One of the most stressful periods children go through is when they have exams. Frequently, the stress is not only felt by the children but by their parents too. Academic achievement tends to be considered as very important by a lot of parents. This means that parents would want their child to do well at school and to get good grades in exams. 25% of the parents who responded to a recent survey, believed that their own mental health was affected by the pressure of their child’s exams (BBC, 2017). When it is time for results to be published, children and parents can feel stressed once again. The reactions parents have when they open their child’s results, tends to leave great impact on how children view themselves.

When children make an effort to study, it is important to acknowledge such effort. Some children have cognitive limitations thus, even when they try hard and study they still get lower marks. If your child has tried their best, support them by telling them that you are proud of the effort that they did. Also, remember that everyone has their areas of strengths and areas of needs. Children tend to do better in some subjects over others. Thus, if your child needs to improve in specific subjects e.g. in Maths, tell them so and do not generalise that they need to do better in exams overall.

You also need to keep your expectations in check. Whilst encouraging your child to study is good, be careful of the amount of pressure you place on them. Your expectations need to be realistic. Placing a lot of pressure onto your child can cause several difficulties which affect negatively the child’s mental health (Roth et al., 2009). Children will notice if you are disappointed and if they have tried their best, they will feel like a failure because they have disappointed their parent. When your child does well but you expected them to do better, do not tell them so i.e. that their results are okay but that they could have done even better. This leaves children feeling that no matter how hard they try, they are not good enough. Eventually they assimilate this belief as a part of who they are and as adults they will go on to believe that they are not good enough.

Comparing your children’s results is another thing to avoid. If one child does better than the other, do not tell them so. This can lead to resentment over the other sibling and question whether you love their sibling more because they do better in exams.

In conclusion, it is important that you encourage your child to study and try the best that they can. Support them throughout the process of preparing for exams. When they receive the results, you need to acknowledge the effort they placed into studying and praise them for it.


BBC. (2017). Exams stress out parents too. Retrieved from
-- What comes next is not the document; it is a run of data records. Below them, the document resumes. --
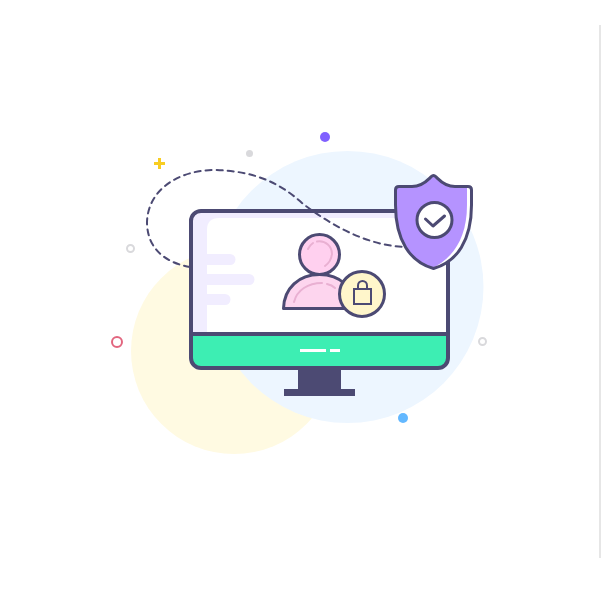
<!DOCTYPE html>
<html lang="en">
<head>
<meta charset="utf-8">
<title>Account security illustration</title>
<style>
:root {
  --ink: #4c4a73;
  --sky: #edf6ff;
  --cream: #fffae2;
  --lilac: #f1edff;
  --mint: #3deeb3;
  --pink: #ffd0ef;
  --pink-body: #fdd5ee;
  --pink-line: #e9b0d2;
  --lemon: #fff6cb;
  --violet: #b593ff;
  --grey: #d9d9dc;
  --rule: #e6e6e6;
}
html, body { margin: 0; background: #fff; overflow: hidden; }
svg { display: block; width: 608px; height: 608px; }
.outline { stroke: var(--ink); stroke-width: 3; stroke-linejoin: round; }
.line { fill: none; stroke-linecap: round; }
</style>
</head>
<body>
<svg viewBox="0 0 608 608" role="img" aria-label="Computer monitor with a locked user profile and a security shield">
  <defs>
    <clipPath id="screen-area"><rect x="191" y="211" width="257" height="157" rx="10"/></clipPath>
    <path id="shield-shape" d="M433.500 175.500C437 175.500 441 186.500 455 186.500H468Q471.500 186.500 471.500 190V205C471.500 240 457 262 433.500 268.500C410 262 395.500 240 395.500 205V190Q395.500 186.500 399 186.500H412C426 186.500 430 175.500 433.500 175.500Z"/>
    <clipPath id="shield-area"><use href="#shield-shape"/></clipPath>
  </defs>

  <rect width="608" height="608" fill="#fff"/>
  <rect class="side-rule" x="599" y="25" width="2" height="533" fill="var(--rule)"/>

  <g class="backdrop">
    <circle cx="234" cy="351" r="103" fill="var(--cream)"/>
    <circle cx="347.500" cy="287" r="136" fill="var(--sky)"/>
  </g>

  <g class="monitor">
    <rect x="298" y="368" width="43" height="23" fill="var(--ink)"/>
    <rect x="284" y="389" width="71" height="7" fill="var(--ink)"/>
    <g clip-path="url(#screen-area)">
      <rect x="191" y="211" width="257" height="157" fill="var(--lilac)"/>
      <path d="M207 334V230Q207 218 219 218H448V334Z" fill="#fff"/>
      <g class="text-bars" fill="var(--lilac)">
        <path d="M205 254H230A5.500 5.500 0 0 1 230 265H205Z"/>
        <path d="M205 274H249A5.500 5.500 0 0 1 249 285H205Z"/>
        <path d="M205 294H225A5.500 5.500 0 0 1 225 305H205Z"/>
      </g>
      <rect x="191" y="334" width="257" height="34" fill="var(--mint)"/>
      <rect x="191" y="332" width="257" height="4" fill="var(--ink)"/>
    </g>
    <rect x="191" y="211" width="257" height="157" rx="10" fill="none" stroke="var(--ink)" stroke-width="4"/>
    <path d="M300 350.500H326M330 350.500H340" stroke="#fff" stroke-width="3"/>
  </g>

  <path class="line dashed-trail" d="M190 267C162 262 147 246 147 222C148 190 178 170 215 170C253 171 279 182 302 203C332 226 368 246 406 247" stroke="var(--ink)" stroke-width="2" stroke-dasharray="6 5"/>

  <g class="user">
    <path class="outline" d="M283.500 308.500C284 288 299 274.500 319.500 274.500S355 288 355.500 308.500Z" fill="var(--pink-body)"/>
    <circle class="outline" cx="319.500" cy="254.500" r="20" fill="var(--pink)"/>
    <g class="line" stroke="var(--pink-line)" stroke-width="2">
      <path d="M308 249Q310 245 313 243M317 241.500C326 240 332 247 332 254Q331 262 325 266"/>
      <path d="M294 302C297 290 308 283 322 283M327 284Q332 285 335 288"/>
    </g>
  </g>

  <g class="lock-badge">
    <circle class="outline" cx="362" cy="294" r="22.500" fill="var(--lemon)"/>
    <g fill="none" stroke="var(--ink)" stroke-width="2">
      <rect x="354" y="289" width="17" height="15"/>
      <path d="M358 289V285.500A4.500 4.500 0 0 1 367 285.500V289"/>
    </g>
  </g>

  <g class="shield">
    <use href="#shield-shape" fill="#fff"/>
    <g clip-path="url(#shield-area)">
      <path d="M390 170H467V205C467 238 453 260 428 270H390Z" fill="var(--violet)"/>
    </g>
    <use href="#shield-shape" class="outline" fill="none"/>
    <circle class="outline" cx="434.500" cy="220" r="17.500" fill="#fff"/>
    <path class="line" d="M425.500 219L433 226L444.500 216" stroke="var(--ink)" stroke-width="3" stroke-linejoin="round"/>
  </g>

  <g class="confetti">
    <circle cx="325" cy="137" r="5" fill="#8060ff"/>
    <circle cx="403" cy="418" r="5" fill="#63b8ff"/>
    <circle cx="249.500" cy="153.500" r="3.500" fill="var(--grey)"/>
    <path d="M154 163.500H165M159.500 158V169" stroke="#f8cd22" stroke-width="3"/>
    <g fill="#fff" stroke="var(--grey)" stroke-width="2">
      <circle cx="130.500" cy="248.500" r="3.500"/>
      <circle cx="482.500" cy="341.500" r="3.500"/>
    </g>
    <circle cx="117" cy="342" r="5" fill="#fff" stroke="#e2667f" stroke-width="2"/>
  </g>
</svg>
</body>
</html>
Roth, G., Assor, A., Niemiec, C. P., Deci, E. L., & Ryan, R. M. (2009). The emotional and academic consequences of parental conditional regard: Comparing conditional positive regard, conditional negative regard, and autonomy support as parenting practices. Developmental Psychology, 45, 1119 –1142.

Dr Marilyn Muscat is registered as an Educational Psychologist with the Health and Care Professions Council in the United Kingdom where she trained. She works with children, adolescents and their families to understand more about educational, social and emotional well-being concerns that they have and to help them improve upon their difficulties. She can be contacted on or call us on 79291817.